The Bogey Golf Tour grants golfers a chance to take to the links and compete against fellow amateurs in tournaments scheduled at some of the finest courses in the London, Windsor, Detroit, and Kitchener/Waterloo areas. At each event, scratch golfers compete in the Birdie division, 0–15 handicaps square off in the Par division, and 16+ handicappers trade pinpoint approaches and sequined divot tools in the Bogey division. The top five finishers in each division receive prize money—which can be paid out in gift certificates or cash—and the Tour also holds prize competitions for longest drive, closest to the pin, and 3-iron jousting. The Tour publishes the results from each tournament in local newspapers, and players can chart the peaks and valleys of their careers on the Tour Members list, which compiles all of their tournament results. Along with providing an outlet for amateur golfers to exercise their long-suppressed competitive side, the Tour and its sponsors have raised $74,000 for various area charities since 2003.
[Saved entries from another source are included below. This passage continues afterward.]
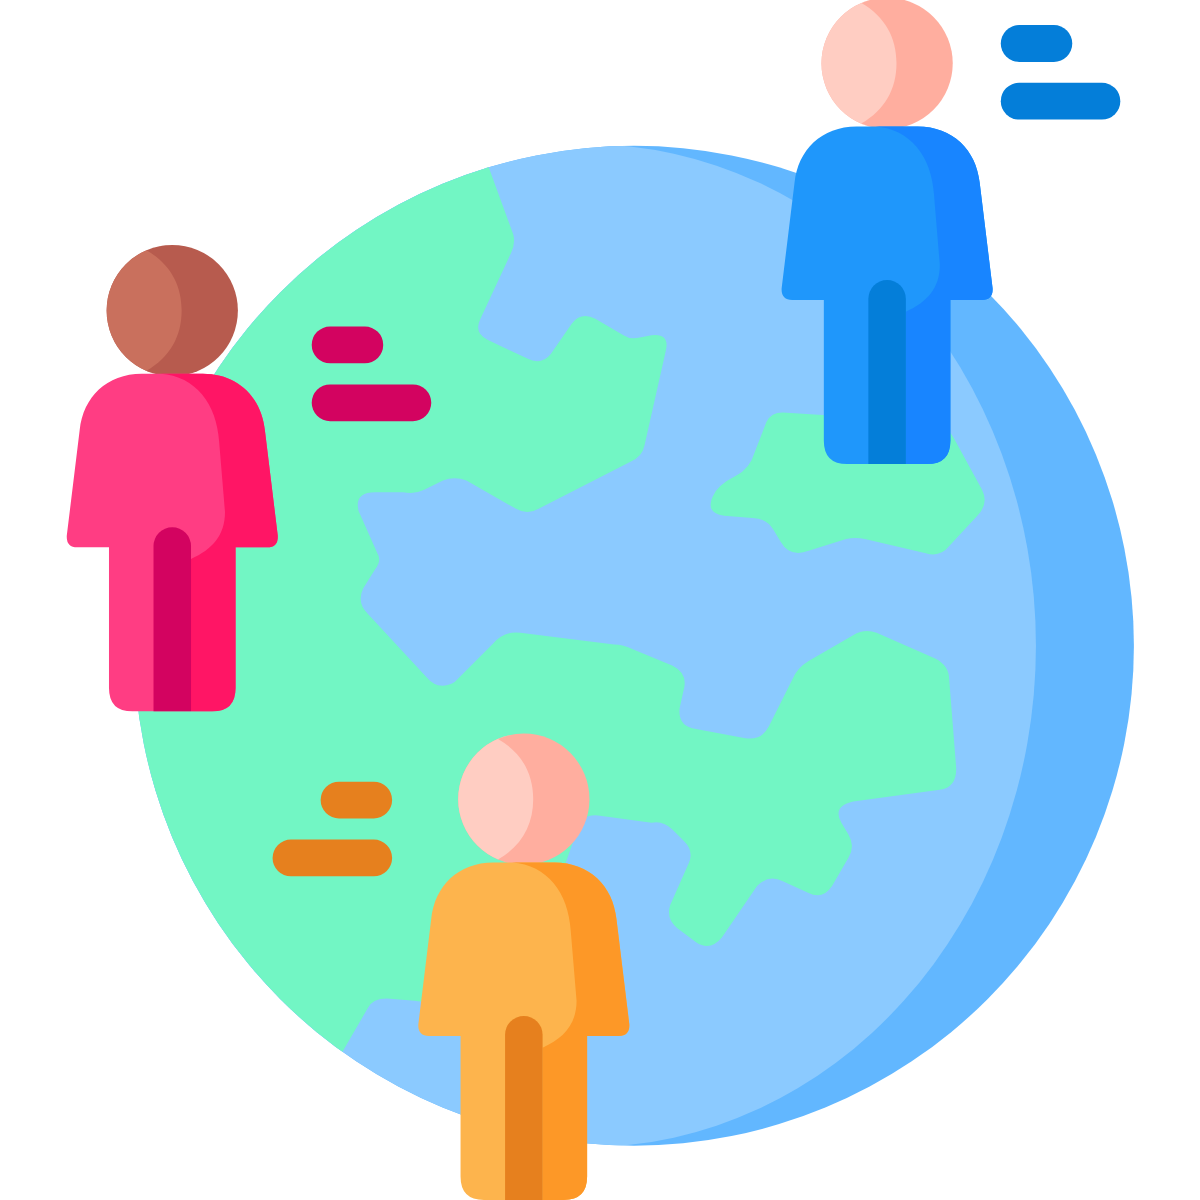
<!DOCTYPE html>
<html lang="en">
<head>
<meta charset="utf-8">
<title>People around the globe</title>
<style>
:root {
  --paper: #ffffff;
  --ocean: #8bcaff;
  --ocean-shade: #62b7ff;
  --land: #72f6c4;
  --skin-light: #ffcdc2;
  --skin-light-shade: #ffae9f;
  --skin-brown: #c9705d;
  --skin-brown-shade: #b75b4e;
}
html, body { margin: 0; background: var(--paper); overflow: hidden; }
.canvas { display: block; width: 1200px; height: 1200px; }
.ocean { fill: var(--ocean); }
.ocean-shade { fill: var(--ocean-shade); }
.land { fill: var(--land); }
.skin { fill: var(--skin); }
.skin-shade { fill: var(--skin-shade); }
.clothes { fill: var(--clothes); }
.clothes-shade { fill: var(--clothes-shade); }
.accent { fill: var(--accent); }
.person-red {
  --skin: var(--skin-brown); --skin-shade: var(--skin-brown-shade);
  --clothes: #ff3d83; --clothes-shade: #ff1565; --accent: #d30360;
}
.person-blue {
  --skin: var(--skin-light); --skin-shade: var(--skin-light-shade);
  --clothes: #1f97fb; --clothes-shade: #1885ff; --accent: #047ed9;
}
.person-orange {
  --skin: var(--skin-light); --skin-shade: var(--skin-light-shade);
  --clothes: #fdb44d; --clothes-shade: #fd9827; --accent: #e6801e;
}
</style>
</head>
<body>
<svg class="canvas" viewBox="0 0 512 512" role="img" aria-label="Three people standing around a globe, each with a short message">
  <defs>
    <clipPath id="globe-outline"><circle cx="270.5" cy="275.5" r="213.3"/></clipPath>
    <g id="person">
      <circle class="skin-shade" r="28"/>
      <path class="skin" d="M0-28A28 28 0 1 0 0 28C-4 28-8 27-11 25.700C-1 20 4 11 4 0S-1-20-11-25.700C-8-27-4-28 0-28Z"/>
      <path class="clothes" d="M-13 27H13C28 27 38 37 39.500 51L45 96Q45.300 101 40.500 101H27V161Q27 171 17 171H-17Q-27 171-27 161V101H-40.500Q-45.300 101-45 96L-39.500 51C-38 37-28 27-13 27Z"/>
      <path class="clothes-shade" d="M-5 27H13C28 27 38 37 39.500 51L45 96Q45.300 101 40.500 101H27V161Q27 171 17 171H8V106C17 102 22.500 96 22.500 86L20 56C19 40 10 28-5 27Z"/>
      <path class="accent" d="M-8 171V100.500A8 8 0 0 1 8 100.500V171Z"/>
    </g>
    <g id="message">
      <rect class="accent" width="30.500" height="15.700" rx="7.850"/>
    </g>
  </defs>

  <g id="globe" clip-path="url(#globe-outline)">
    <rect class="ocean-shade" x="56" y="60" width="430" height="432"/>
    <ellipse class="ocean" cx="250" cy="275.500" rx="192" ry="214"/>
    <path id="continent" class="land" d="M208 70
      L219 100Q220 104 218 108L205 136Q202 142 208 145L225 153Q231 156 235 151L244 138Q248 133 254 136L266 143Q269 145 273 144L278 143Q286 142 284 150L275 190Q274 195 269 197L230 217Q225 220 220 217L199 205Q194 203 189 205L181 209Q177 211 172 210L160 210Q151 210 153 218L161 236Q163 239 160 243L155 251Q152 257 157 262L182 289Q187 295 194 291L210 275Q215 269 222 270L262 275Q266 275 270 277L287 284Q293 287 292 293L290 302Q289 310 297 311L318 315Q325 316 328 310L338 290Q340 285 345 282L364 271Q369 268 374 270L399 281Q405 284 405 290L408 328Q408 336 401 337L364 342Q355 344 359 351L362 356Q365 361 362 366L355 378Q351 384 345 381L334 376Q328 373 323 378L308 400Q303 406 297 402L289 396Q284 392 286 386L294 368Q296 363 292 359L287 354Q283 350 278 351L256 348Q247 347 246 355L240 372L214 412Q210 419 203 420L185 426Q181 428 177 427L165 426Q159 426 157 430L146 449L90 430L40 330V200L90 90Z"/>
    <path id="island" class="land" d="M327 180Q329 176 334 176L398 180Q404 181 407 187L419 209Q422 215 417 220L405 233Q401 238 395 236L369 230Q365 229 361 230L345 235Q337 238 333 231L330 226Q327 221 321 221L309 220Q301 219 304 212Q306 207 314 203Q320 200 322 193Z"/>
  </g>

  <g class="person-blue">
    <use href="#person" x="378.500" y="27"/>
    <use href="#message" x="427" y="10.700"/>
    <rect class="accent" x="427" y="35.300" width="51" height="15.700" rx="7.850"/>
  </g>

  <g class="person-red">
    <use href="#person" x="73.500" y="132.500"/>
    <use href="#message" x="133" y="139.300"/>
    <rect class="accent" x="133" y="164" width="51" height="15.700" rx="7.850"/>
  </g>

  <g class="person-orange">
    <use href="#person" x="223.500" y="341"/>
    <use href="#message" x="136.800" y="333.500"/>
    <rect class="accent" x="116.300" y="358.200" width="51" height="15.700" rx="7.850"/>
  </g>
</svg>
</body>
</html>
The independently owned Community Bowling Centers accommodate bowlers of all ages and abilities, featuring bumper-equipped lanes and lightweight balls designed for the hands of pintsize players. At 10 smoke-free locations throughout the region, guests enjoy open hours in addition to league opportunities and special events. The onsite bar serves ice-cold cups of soda or beer, which guests may raise in toasts to friendship and man's ability to hydrate himself. On select evenings, the alley lights turn down and the ethereal illumination of Glow N Bowl takes over with laser-light shows and fog machines. As balls roll down phosphorescent lanes, a sound track of thumping beats and alien distress calls saturates the space.
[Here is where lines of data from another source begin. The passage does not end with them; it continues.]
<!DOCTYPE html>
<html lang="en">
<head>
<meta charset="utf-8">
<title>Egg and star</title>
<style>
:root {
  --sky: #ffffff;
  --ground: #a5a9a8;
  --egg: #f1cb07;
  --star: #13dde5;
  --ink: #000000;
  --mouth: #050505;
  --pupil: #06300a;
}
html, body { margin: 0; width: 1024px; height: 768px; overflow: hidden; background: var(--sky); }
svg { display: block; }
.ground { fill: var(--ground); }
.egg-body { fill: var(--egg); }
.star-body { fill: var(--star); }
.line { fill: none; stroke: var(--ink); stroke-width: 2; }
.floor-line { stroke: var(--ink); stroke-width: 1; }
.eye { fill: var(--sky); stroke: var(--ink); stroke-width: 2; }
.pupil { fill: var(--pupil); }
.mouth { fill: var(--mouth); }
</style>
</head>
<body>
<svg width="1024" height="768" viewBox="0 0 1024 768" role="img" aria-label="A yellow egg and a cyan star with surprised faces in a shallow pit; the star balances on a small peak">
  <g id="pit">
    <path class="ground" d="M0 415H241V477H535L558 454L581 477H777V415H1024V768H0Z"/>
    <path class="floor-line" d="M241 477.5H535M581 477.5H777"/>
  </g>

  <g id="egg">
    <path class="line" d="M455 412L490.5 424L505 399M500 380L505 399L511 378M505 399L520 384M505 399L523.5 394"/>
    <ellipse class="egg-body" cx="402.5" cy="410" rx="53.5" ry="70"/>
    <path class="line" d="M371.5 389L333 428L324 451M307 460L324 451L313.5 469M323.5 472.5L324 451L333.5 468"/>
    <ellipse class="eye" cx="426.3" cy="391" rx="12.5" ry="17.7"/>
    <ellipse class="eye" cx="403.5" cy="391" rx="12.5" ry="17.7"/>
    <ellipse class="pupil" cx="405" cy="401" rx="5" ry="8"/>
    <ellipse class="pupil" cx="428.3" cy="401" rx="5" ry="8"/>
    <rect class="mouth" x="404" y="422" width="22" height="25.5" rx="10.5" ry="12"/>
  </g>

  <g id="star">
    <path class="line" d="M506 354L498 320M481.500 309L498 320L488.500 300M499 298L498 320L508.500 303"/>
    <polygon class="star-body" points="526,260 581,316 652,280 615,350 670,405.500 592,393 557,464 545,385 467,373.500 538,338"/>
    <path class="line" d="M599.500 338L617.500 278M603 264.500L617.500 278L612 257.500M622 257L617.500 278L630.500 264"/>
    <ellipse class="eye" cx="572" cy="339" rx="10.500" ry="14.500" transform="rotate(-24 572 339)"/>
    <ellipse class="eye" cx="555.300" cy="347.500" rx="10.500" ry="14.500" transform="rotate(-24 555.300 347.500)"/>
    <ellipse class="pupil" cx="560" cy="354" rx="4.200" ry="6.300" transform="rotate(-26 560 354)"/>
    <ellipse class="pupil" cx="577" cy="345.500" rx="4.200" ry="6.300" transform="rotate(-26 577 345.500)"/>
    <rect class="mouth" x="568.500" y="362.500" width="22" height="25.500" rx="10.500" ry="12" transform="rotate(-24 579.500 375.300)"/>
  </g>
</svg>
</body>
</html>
Since the 1950s, the Ford Drive In has invited audiences to enjoy double features from the comfort of their own automobiles. The alfresco theater’s five screens show back-to-back screenings of first-run movies throughout the whole year, with films paired based on their rating and genre. Viewers can stay warm with the heat flowing from the outdoor car heaters, which keep them comfortable during the winter and prevent popcorn kernels from freezing to their tongues.
Boasting indoor courts, modern equipment, and a multipurpose aquatic center, the Dearborn Racquet & Health Club encourages fitness for the whole family. The facility was fully renovated four years ago and has made upgrades every year since. Racquet addicts can take a whack on the spacious indoor tennis courts or face a goggle-wearing foe on the hardwood floors of the four racquetball rooms. After honing sprint speed and long-distance stamina on the indoor running track, guests will never again miss the ice-cream truck. The track surrounds the fitness center, a 17,000-square-foot forest of strength-training and cardiovascular equipment. The swimming pool's lanes welcome liquid laps, and the hot tub's jets massage workout-weary appendages and warm popsicle-filled bellies. An indoor golf training center allows club connoisseurs a chance to practice their swings without wandering through the bramble after sliced balls.
Located in Detroit's Cultural Center, the Charles H. Wright Museum of African American History is one of the world's largest institutions dedicated to the African-American experience. Covering 120,000 square feet, the museum houses five rotating exhibitions, including Ain't Nothing Like the Real Thing: How the Apollo Theater Shaped American Entertainment, and five permanent exhibitions, such as the 22,000-square-foot core exhibit And Still We Rise: Our Journey Through African American History and Culture. Also at the museum are the Louise Lovett Wright Library & Archives and the Ford Rotunda, which boasts a 55-foot-high glass dome that dumps artificial snow when shaken by giants.
During the 39th Annual All Depression and Era Glass Show & Sale, more than 20 dealers of American-made glassware from the 1920s–‘60s will hawk their wares in the Ford Community & Performing Arts Center, filling the hall with their light-catching, colorful collections. Tinted in every color of the rainbow, Depression glass livens kitchens with cheery hues, tempts collectors with rare shades, and repels bulls when places in china shops. Pyrex and green Jadeite from the ‘40s–‘60s treat eyes to intricate nostalgia, and elegant glass adds a refined touch to shelves and dinnerware collections. Though not covered by today’s Groupon, desired items sail into shopping bags for as little as a few dollars per piece, and hourly door-prize drawings add an element of suspense rivaled only by the convention’s blindfolded goblet juggler.